1. Homework Statement

i) Find the order and structure of the Galois Group $K:Q$ where
$K = Q(\alpha)$ and

$\alpha = \sqrt{2 + \sqrt{2}}$.

ii)Then for each subgroup of $Gal (K:Q)$, find the corresponding subfield through the Galois correspondence.

2. Homework Equations

I get the minimal polynomial to be $f(x): x^4 -4x^2 + 2$ and the four roots of $f(x)$ are $\sqrt{2 + \sqrt{2}} , -\sqrt{2 + \sqrt{2}}, \sqrt{2 - \sqrt{2}}, -\sqrt{2 - \sqrt{2}}$

I'm told $K:Q$ is normal

3. The Attempt at a Solution

I get the order of $Gal (K:Q)$ to be 4 with

$Gal (K:Q) = \{ Id, \sigma, \tau, \sigma \tau \}$ where

$\sigma(\sqrt{2 + \sqrt{2}} ) \rightarrow -\sqrt{2 + \sqrt{2}}$

$\tau(\sqrt{2 + \sqrt{2}} ) \rightarrow \sqrt{2 - \sqrt{2}}$

and

$\sigma \tau (\sqrt{2 + \sqrt{2}} ) \rightarrow -\sqrt{2 - \sqrt{2}}$

I get stuck with the 2nd part though. I get the proper subgroups $\{Id, \sigma \} \{Id, \tau\} \{ Id, \sigma \tau \}$ but I don't see how to find the corresponding subfields.

Through the Galois correspondence, there's a bijective map between the subfields of K and the subgroups of $Gal(K:Q)$. So there'd have to be 3 different subfields.
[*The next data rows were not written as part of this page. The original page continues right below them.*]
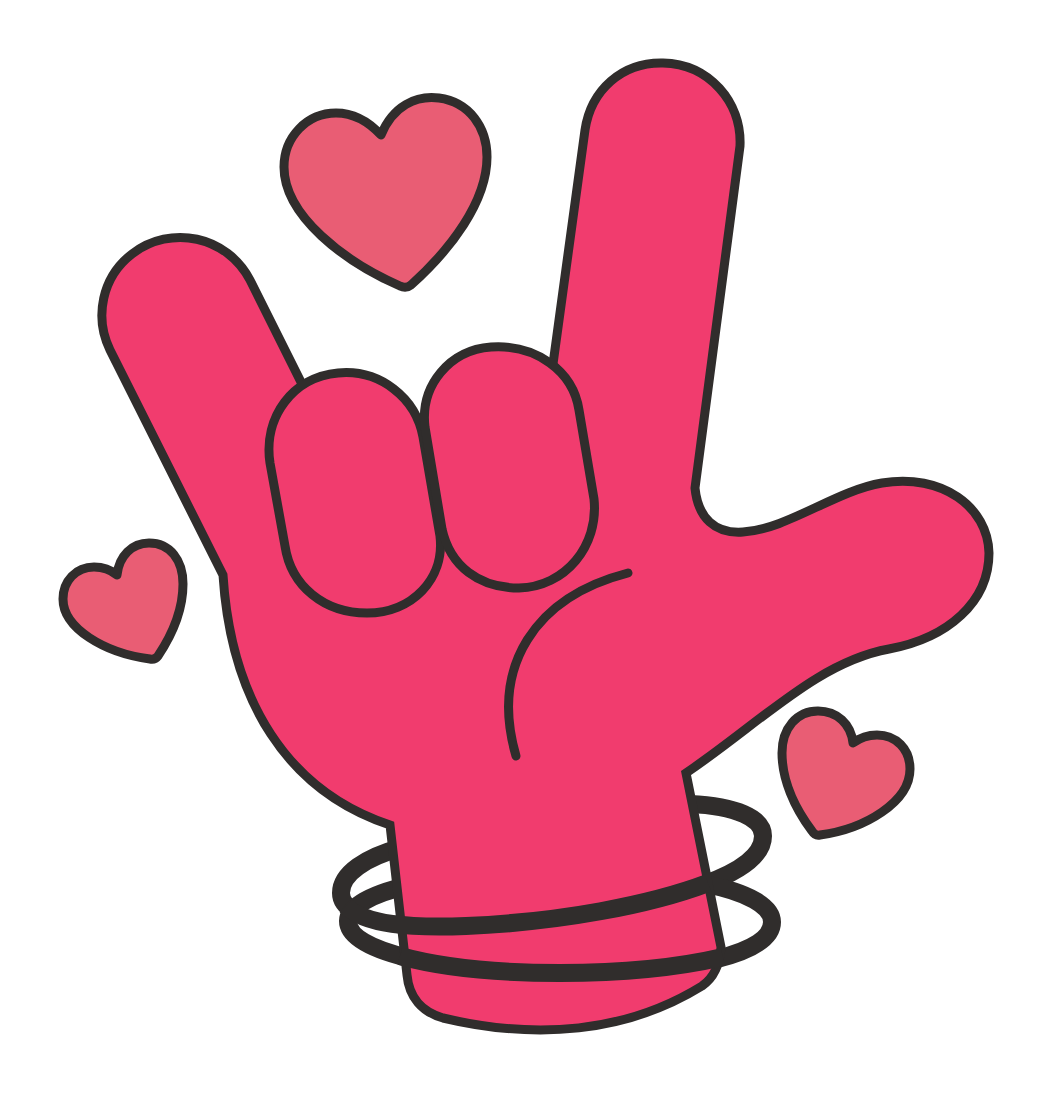
<!DOCTYPE html>
<html lang="en">
<head>
<meta charset="utf-8">
<title>Love hand sign</title>
<style>
:root { --paper: #ffffff; --hand: #f13c6e; --heart: #e95d74; --ink: #302d2c; }
html, body { margin: 0; background: var(--paper); overflow: hidden; }
svg { display: block; width: 1052px; height: 1093px; }
.hand, .heart, .crease { stroke: var(--ink); stroke-width: 9; stroke-linecap: round; stroke-linejoin: round; }
.hand { fill: var(--hand); }
.palm { stroke-linejoin: miter; }
.heart { fill: var(--heart); }
.crease { fill: none; }
.bracelet { fill: none; stroke: var(--ink); stroke-width: 18; }
</style>
</head>
<body>
<svg viewBox="0 0 1052 1093" role="img" aria-label="Pink hand making the I love you sign with bracelets and hearts">
  <g class="hearts">
    <path class="heart" d="M381 135C393 106 416 95 439 98C469 102 487 127 487 157C487 202 450 250 411 285Q406 289 400 286C345 262 284 216 284 167C284 137 307 113 336 113C353 113 368 121 381 135Z"/>
    <path class="heart" d="M117 575C119 556 132 543 149 543C170 543 183 560 183 584C183 609 172 635 158 656Q155 660 150 659C104 653 63 628 63 599C63 581 76 567 94 567C103 567 111 570 117 575Z"/>
    <path class="heart" d="M853 743C861 737 868 735 877 735C896 735 910 749 910 769C910 802 865 829 820 835Q815 836 812 831C794 807 782 779 782 753C782 728 797 711 818 711C837 711 851 724 853 743Z"/>
  </g>
  <g class="bracelets-behind">
    <path class="bracelet" d="M404 847C365 857 341 874 341 893C341 900 346 907 355 912M690 804C736 806 763 818 763 836C763 855 741 871 705 884"/>
    <path class="bracelet" d="M410 885C371 894 348 907 348 921C348 937 371 949 408 958M705 884C747 892 772 906 772 922C772 938 753 950 717 959"/>
  </g>
  <path class="hand palm" d="M223 575L110 350C94 317 102 277 132 254C171 224 227 236 250 280L303 386L420 440L553 364L585 130C591 90 622 62 663 63C709 64 742 102 740 146L695 488C698 518 715 534 743 532C788 529 835 491 882 483C942 473 988 507 989 553C989 602 948 638 889 649C817 662 759 724 686 773L721 947C720 963 715 977 702 986C626 1033 536 1040 443 1018C422 1012 409 997 407 975L390 825C287 791 231 700 223 575Z"/>
  <path class="hand folded-finger" d="M270 463C263 417 293 377 338 373C380 369 416 398 423 437L440 536C445 579 412 613 367 613C324 613 291 586 285 546Z"/>
  <path class="hand folded-finger" d="M425 427C420 385 450 350 491 347C536 344 573 371 579 410L594 499C599 546 565 587 519 588C479 588 450 566 442 529Z"/>
  <path class="crease" d="M628 573C535 597 490 666 516 756"/>
  <g class="bracelets-front">
    <path class="bracelet" d="M346 906C365 925 410 928 466 926C560 922 650 905 708 883"/>
    <path class="bracelet" d="M400 956C440 967 495 973 560 973C625 973 680 967 723 957"/>
  </g>
</svg>
</body>
</html>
I know these fields have to be generated by the fixed points for each map.

I'd appreciate any help on what the subfields are.

Last edited:

Related Calculus and Beyond Homework Help News on Phys.org
Hurkyl
Staff Emeritus
Gold Member
Well, you know how to find fixed points of any linear transformation, don't you? They're eigenvectors with eigenvalue 1.

Alternatively... finding 1 fixed point is easy. You know $\alpha$ isn't fixed by, say, $\sigma$. But can you arrange for

$\alpha$ + stuff = $\sigma(\alpha)$ + other stuff?

(Just to be clear, you should not be solving any equations with this approach)

I don't know if this automatically gives you a generator, though. You'll have to prove that this is a generator through some other means.

Last edited:
You know $\alpha$ isn't fixed by, say, $\sigma$. But can you arrange for

$\alpha$ + stuff = $\sigma(\alpha)$ + other stuff?
Sorry, I don't understand this.

Is finding the fixed point of $\sigma (\alpha)$ something to do with the sign in between the $2$ and $\sqrt{2}$ not changing?

Hurkyl
Staff Emeritus
Gold Member
(I will use s for sigma, and a for alpha) You want to find "something" such that

something = s(something).

Well, what might appear in "something"? a might. So, we try it out:

a + other stuff = s(a + other stuff) = s(a) + s(other stuff).

Doesn't that suggest what might appear in "other stuff"?